### Recorded data
· · · ·

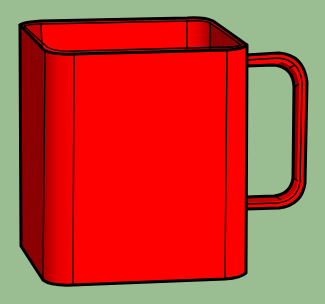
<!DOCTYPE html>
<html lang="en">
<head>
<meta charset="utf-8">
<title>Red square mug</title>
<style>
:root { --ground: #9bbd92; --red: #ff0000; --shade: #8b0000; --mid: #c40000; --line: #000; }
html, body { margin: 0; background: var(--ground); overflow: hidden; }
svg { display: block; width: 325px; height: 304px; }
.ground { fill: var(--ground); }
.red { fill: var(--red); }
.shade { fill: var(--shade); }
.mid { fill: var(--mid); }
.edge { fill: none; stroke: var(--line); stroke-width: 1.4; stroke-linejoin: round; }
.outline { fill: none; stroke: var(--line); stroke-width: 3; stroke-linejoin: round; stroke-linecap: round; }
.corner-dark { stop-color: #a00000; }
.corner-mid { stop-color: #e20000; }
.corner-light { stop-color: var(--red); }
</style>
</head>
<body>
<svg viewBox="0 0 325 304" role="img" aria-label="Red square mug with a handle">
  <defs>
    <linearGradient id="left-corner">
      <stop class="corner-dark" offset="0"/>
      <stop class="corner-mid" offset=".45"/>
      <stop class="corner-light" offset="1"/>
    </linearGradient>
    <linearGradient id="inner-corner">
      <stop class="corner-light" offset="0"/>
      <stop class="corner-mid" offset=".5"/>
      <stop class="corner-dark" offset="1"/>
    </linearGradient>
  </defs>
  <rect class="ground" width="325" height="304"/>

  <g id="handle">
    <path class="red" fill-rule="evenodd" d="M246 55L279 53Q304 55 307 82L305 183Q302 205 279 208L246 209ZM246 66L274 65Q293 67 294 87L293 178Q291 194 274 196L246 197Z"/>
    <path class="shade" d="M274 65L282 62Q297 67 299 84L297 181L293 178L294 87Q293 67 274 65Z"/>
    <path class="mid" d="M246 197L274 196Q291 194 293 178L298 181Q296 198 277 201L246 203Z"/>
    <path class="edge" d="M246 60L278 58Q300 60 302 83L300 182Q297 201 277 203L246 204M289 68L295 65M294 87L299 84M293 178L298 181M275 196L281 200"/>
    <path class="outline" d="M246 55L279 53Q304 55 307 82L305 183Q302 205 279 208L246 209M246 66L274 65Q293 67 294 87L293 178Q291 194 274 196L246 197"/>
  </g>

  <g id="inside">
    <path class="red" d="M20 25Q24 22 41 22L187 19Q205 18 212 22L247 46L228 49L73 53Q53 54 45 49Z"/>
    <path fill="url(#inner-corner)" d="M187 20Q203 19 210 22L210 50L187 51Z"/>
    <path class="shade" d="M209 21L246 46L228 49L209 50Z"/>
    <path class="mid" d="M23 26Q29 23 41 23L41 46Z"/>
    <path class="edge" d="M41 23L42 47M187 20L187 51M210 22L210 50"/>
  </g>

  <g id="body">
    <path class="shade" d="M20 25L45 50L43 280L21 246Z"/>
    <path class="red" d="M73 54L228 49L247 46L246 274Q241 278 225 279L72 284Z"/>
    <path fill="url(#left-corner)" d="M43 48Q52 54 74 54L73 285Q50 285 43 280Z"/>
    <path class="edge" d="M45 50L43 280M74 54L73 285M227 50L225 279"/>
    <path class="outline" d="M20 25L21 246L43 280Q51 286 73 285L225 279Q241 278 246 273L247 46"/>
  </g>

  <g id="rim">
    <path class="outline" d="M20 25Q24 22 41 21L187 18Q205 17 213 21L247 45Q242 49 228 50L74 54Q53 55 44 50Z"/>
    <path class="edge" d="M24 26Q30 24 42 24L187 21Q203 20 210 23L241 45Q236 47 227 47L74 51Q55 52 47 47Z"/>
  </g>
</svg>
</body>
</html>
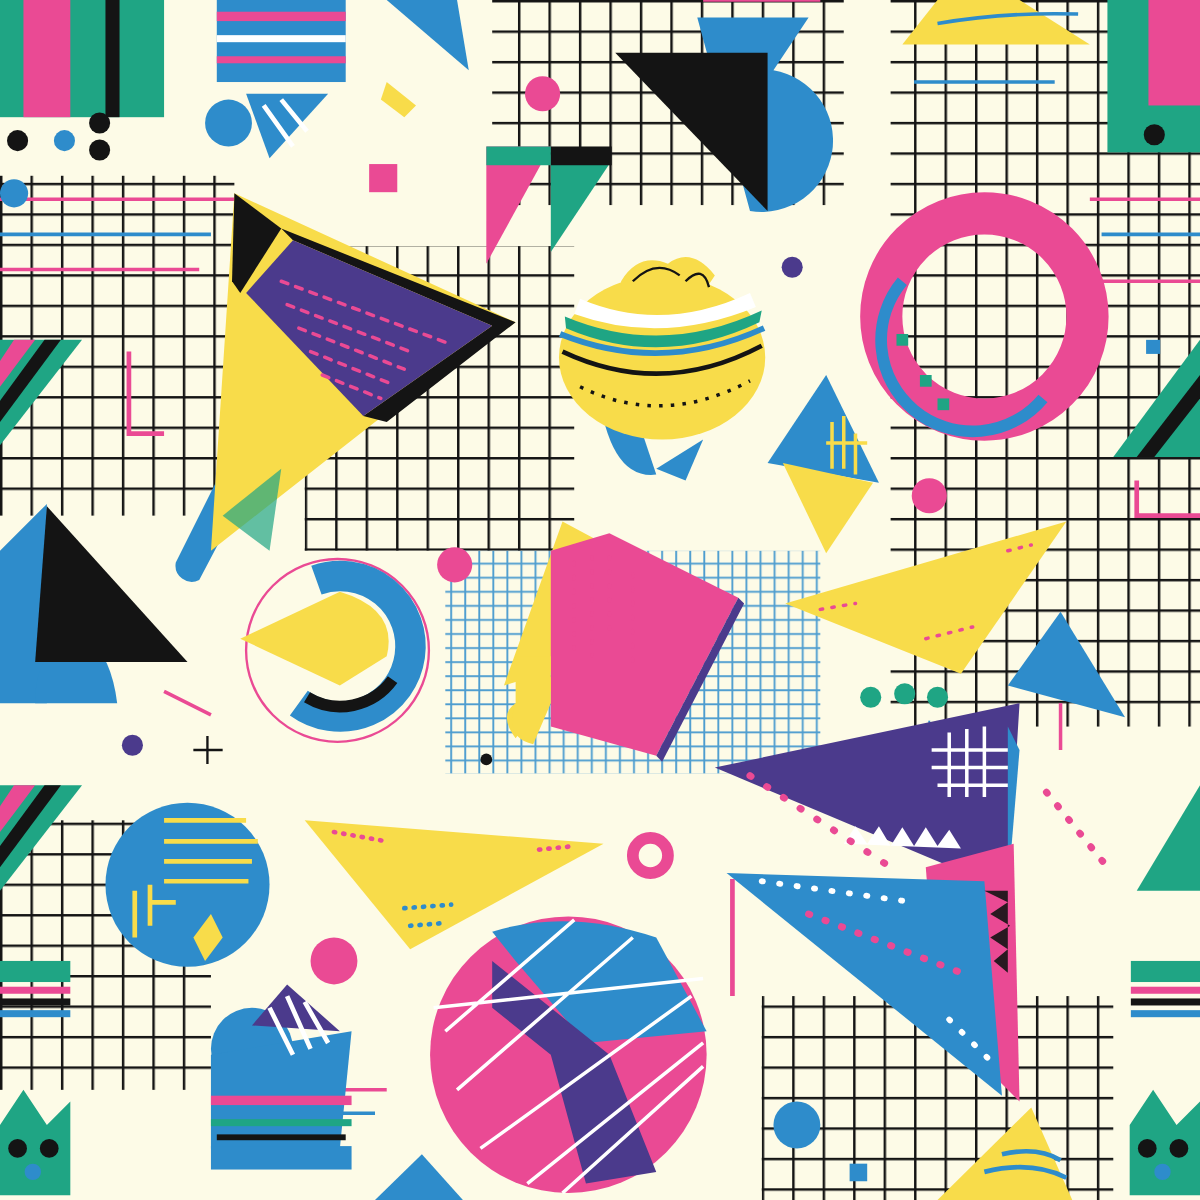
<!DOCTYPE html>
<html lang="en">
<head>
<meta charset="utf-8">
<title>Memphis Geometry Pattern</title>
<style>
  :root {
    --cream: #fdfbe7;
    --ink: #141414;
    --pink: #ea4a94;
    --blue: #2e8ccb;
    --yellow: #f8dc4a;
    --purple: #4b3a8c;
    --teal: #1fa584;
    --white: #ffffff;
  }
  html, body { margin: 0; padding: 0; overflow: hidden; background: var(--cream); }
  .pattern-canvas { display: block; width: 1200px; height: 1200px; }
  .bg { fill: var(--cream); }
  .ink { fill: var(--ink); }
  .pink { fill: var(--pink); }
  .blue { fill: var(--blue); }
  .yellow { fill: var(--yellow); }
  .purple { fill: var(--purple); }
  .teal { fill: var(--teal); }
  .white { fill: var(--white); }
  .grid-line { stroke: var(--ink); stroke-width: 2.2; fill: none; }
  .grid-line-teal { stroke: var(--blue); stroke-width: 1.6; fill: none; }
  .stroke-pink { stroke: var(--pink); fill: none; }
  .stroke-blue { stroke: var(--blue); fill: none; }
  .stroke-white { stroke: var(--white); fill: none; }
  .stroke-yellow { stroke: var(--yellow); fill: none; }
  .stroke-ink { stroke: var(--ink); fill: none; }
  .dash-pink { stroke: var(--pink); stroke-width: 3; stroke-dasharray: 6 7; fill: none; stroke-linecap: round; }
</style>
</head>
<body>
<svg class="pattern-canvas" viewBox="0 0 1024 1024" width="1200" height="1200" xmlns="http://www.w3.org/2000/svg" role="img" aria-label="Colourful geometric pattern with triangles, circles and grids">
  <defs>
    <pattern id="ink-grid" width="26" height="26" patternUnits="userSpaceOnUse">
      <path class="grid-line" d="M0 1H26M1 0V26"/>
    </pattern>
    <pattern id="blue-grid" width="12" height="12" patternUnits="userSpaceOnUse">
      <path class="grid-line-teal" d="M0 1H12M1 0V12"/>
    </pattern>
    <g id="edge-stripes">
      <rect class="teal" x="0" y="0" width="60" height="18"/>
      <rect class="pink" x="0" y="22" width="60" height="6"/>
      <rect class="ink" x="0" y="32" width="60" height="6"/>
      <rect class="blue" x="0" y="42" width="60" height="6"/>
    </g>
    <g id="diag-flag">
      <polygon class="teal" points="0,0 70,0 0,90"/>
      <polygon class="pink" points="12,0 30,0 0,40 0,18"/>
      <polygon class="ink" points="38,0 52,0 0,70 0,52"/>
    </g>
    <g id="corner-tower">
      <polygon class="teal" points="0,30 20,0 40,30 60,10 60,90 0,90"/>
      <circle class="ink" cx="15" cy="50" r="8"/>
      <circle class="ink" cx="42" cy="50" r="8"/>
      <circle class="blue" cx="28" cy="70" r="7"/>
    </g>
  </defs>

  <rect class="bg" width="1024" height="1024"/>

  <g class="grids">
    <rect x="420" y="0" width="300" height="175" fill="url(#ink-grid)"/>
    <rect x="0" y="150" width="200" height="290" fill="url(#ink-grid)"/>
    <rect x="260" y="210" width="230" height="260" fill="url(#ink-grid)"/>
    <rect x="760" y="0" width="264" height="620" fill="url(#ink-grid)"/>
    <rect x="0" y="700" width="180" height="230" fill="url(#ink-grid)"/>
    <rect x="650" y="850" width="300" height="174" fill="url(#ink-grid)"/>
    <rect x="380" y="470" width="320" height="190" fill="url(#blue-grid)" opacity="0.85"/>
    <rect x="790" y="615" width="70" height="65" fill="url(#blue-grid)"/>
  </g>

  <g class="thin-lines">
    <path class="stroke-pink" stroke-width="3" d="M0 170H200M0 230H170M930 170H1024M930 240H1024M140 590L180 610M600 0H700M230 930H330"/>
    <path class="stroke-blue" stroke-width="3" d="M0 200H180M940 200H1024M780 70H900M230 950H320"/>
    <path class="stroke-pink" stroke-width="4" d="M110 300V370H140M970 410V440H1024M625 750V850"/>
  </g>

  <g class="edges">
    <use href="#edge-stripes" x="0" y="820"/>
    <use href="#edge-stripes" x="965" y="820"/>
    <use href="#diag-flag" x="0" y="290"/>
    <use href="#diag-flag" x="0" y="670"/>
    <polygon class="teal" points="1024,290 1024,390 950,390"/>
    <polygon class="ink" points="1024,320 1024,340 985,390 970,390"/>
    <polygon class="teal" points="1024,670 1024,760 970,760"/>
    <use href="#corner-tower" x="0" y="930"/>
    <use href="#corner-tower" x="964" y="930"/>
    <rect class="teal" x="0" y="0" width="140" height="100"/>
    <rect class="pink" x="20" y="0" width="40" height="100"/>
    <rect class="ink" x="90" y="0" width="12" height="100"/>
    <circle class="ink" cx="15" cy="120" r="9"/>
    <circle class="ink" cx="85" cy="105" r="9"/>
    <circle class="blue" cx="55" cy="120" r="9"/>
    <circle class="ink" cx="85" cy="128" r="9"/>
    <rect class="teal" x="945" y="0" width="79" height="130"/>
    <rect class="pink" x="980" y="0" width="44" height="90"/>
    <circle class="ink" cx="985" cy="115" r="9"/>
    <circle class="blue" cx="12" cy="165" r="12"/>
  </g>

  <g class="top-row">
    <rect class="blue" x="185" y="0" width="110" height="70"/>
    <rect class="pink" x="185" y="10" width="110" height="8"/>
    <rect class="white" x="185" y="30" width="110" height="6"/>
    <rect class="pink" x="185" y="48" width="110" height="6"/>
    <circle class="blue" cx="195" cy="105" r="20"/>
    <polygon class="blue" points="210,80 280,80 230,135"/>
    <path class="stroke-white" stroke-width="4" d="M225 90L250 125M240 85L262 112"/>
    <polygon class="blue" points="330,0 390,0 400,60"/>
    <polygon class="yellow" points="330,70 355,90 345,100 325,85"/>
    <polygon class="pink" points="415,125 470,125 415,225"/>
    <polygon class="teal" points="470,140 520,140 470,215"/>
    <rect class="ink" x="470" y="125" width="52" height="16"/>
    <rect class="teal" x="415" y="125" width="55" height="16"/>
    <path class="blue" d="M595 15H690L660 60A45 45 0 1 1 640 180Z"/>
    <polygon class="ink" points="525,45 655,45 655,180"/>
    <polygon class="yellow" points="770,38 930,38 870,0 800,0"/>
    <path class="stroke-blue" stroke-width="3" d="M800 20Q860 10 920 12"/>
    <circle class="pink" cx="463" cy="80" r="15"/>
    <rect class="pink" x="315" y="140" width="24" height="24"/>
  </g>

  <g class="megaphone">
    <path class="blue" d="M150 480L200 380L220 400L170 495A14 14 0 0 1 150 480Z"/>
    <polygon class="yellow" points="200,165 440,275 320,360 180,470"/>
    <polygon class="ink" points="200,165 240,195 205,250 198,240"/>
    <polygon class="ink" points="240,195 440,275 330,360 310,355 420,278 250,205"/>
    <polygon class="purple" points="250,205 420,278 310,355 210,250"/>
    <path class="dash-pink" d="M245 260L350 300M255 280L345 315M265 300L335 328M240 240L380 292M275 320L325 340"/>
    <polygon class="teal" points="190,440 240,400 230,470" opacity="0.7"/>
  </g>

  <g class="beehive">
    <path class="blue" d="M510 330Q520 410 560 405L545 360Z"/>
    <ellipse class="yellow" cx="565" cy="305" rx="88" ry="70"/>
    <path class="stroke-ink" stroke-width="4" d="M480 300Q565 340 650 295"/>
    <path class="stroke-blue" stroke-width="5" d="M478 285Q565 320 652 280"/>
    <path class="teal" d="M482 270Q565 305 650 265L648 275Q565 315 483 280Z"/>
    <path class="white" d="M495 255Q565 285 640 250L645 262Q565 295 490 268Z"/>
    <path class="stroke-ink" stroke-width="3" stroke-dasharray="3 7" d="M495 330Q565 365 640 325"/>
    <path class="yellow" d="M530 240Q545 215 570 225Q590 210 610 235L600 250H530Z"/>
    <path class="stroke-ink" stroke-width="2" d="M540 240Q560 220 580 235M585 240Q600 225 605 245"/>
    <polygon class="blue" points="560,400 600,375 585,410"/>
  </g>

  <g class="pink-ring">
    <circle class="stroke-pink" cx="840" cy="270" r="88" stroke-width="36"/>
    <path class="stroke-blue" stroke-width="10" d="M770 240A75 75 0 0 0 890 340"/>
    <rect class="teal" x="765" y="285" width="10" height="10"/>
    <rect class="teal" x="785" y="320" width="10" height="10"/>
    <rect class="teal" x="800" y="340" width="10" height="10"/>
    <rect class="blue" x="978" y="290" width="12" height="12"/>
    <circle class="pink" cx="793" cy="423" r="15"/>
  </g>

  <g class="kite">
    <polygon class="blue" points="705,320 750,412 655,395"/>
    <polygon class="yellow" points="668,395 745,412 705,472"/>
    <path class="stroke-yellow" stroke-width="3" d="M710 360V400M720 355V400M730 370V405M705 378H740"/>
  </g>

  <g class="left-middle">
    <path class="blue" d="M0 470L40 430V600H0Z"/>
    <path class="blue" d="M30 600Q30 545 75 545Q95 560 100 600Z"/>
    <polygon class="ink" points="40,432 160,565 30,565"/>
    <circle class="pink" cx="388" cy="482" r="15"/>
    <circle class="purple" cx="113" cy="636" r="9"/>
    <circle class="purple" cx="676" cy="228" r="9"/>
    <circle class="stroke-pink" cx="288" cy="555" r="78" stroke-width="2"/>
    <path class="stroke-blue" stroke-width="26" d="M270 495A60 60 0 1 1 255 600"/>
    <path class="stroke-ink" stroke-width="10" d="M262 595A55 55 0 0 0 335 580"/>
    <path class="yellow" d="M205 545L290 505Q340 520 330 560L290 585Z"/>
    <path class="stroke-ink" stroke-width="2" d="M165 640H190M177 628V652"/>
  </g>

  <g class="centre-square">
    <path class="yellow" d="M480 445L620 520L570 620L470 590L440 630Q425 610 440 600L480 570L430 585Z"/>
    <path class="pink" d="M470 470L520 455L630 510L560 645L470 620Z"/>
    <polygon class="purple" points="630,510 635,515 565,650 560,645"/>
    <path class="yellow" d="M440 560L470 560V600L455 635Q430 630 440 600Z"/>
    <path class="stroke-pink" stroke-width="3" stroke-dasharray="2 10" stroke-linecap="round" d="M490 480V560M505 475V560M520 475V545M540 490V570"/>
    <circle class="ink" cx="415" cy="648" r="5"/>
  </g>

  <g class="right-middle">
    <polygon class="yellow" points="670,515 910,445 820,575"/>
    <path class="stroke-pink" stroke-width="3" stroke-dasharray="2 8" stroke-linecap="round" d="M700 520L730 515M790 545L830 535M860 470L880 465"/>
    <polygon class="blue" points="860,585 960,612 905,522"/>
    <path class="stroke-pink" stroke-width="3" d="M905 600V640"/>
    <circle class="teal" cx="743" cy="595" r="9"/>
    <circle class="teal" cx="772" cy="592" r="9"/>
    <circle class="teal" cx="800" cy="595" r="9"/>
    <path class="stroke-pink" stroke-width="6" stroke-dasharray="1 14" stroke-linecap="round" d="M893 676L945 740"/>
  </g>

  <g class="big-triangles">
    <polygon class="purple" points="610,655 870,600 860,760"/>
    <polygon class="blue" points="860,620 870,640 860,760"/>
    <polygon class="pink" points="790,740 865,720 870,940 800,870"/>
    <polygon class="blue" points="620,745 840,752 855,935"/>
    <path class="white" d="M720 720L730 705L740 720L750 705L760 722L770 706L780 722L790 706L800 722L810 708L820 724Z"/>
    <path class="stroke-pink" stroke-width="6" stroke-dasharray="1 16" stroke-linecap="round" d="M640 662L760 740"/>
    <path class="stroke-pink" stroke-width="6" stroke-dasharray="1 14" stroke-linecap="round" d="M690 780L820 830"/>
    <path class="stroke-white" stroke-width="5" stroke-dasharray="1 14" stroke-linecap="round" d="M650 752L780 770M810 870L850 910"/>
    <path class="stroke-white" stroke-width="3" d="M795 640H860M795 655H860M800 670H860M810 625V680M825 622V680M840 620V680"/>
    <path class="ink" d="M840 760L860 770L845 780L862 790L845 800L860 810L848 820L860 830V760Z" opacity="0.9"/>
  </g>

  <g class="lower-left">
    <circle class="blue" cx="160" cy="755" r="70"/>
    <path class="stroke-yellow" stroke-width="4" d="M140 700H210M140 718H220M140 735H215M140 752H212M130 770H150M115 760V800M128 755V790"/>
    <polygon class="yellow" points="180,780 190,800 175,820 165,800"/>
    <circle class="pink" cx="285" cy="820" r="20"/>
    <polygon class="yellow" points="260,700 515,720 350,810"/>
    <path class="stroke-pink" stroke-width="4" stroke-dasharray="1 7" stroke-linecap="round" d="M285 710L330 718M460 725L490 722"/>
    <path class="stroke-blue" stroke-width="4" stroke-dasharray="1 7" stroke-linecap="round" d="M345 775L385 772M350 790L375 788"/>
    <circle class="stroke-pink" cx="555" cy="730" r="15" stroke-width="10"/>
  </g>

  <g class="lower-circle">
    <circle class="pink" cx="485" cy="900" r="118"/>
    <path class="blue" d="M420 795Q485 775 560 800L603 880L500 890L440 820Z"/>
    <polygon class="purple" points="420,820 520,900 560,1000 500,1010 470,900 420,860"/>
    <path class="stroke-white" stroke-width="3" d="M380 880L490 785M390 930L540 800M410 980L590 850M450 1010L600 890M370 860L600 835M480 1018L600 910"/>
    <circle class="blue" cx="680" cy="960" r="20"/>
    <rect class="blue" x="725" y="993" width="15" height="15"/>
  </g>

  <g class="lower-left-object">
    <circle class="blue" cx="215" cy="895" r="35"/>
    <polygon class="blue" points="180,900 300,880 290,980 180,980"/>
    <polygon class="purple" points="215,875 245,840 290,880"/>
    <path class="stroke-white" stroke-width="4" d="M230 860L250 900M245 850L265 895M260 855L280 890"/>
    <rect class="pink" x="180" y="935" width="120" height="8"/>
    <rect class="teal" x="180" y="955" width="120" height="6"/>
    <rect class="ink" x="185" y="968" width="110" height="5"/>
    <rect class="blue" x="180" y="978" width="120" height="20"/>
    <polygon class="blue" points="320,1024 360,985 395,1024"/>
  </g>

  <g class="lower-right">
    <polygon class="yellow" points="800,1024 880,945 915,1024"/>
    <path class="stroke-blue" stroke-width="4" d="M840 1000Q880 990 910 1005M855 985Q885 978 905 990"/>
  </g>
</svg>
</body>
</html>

· · · ·

### Exercise objective
Would you copy all lines in the records where the string "left" appears?

### Response to the task
    <linearGradient id="left-corner">
    <path fill="url(#left-corner)" d="M43 48Q52 54 74 54L73 285Q50 285 43 280Z"/>
  <g class="left-middle">
  <g class="lower-left">
  <g class="lower-left-object">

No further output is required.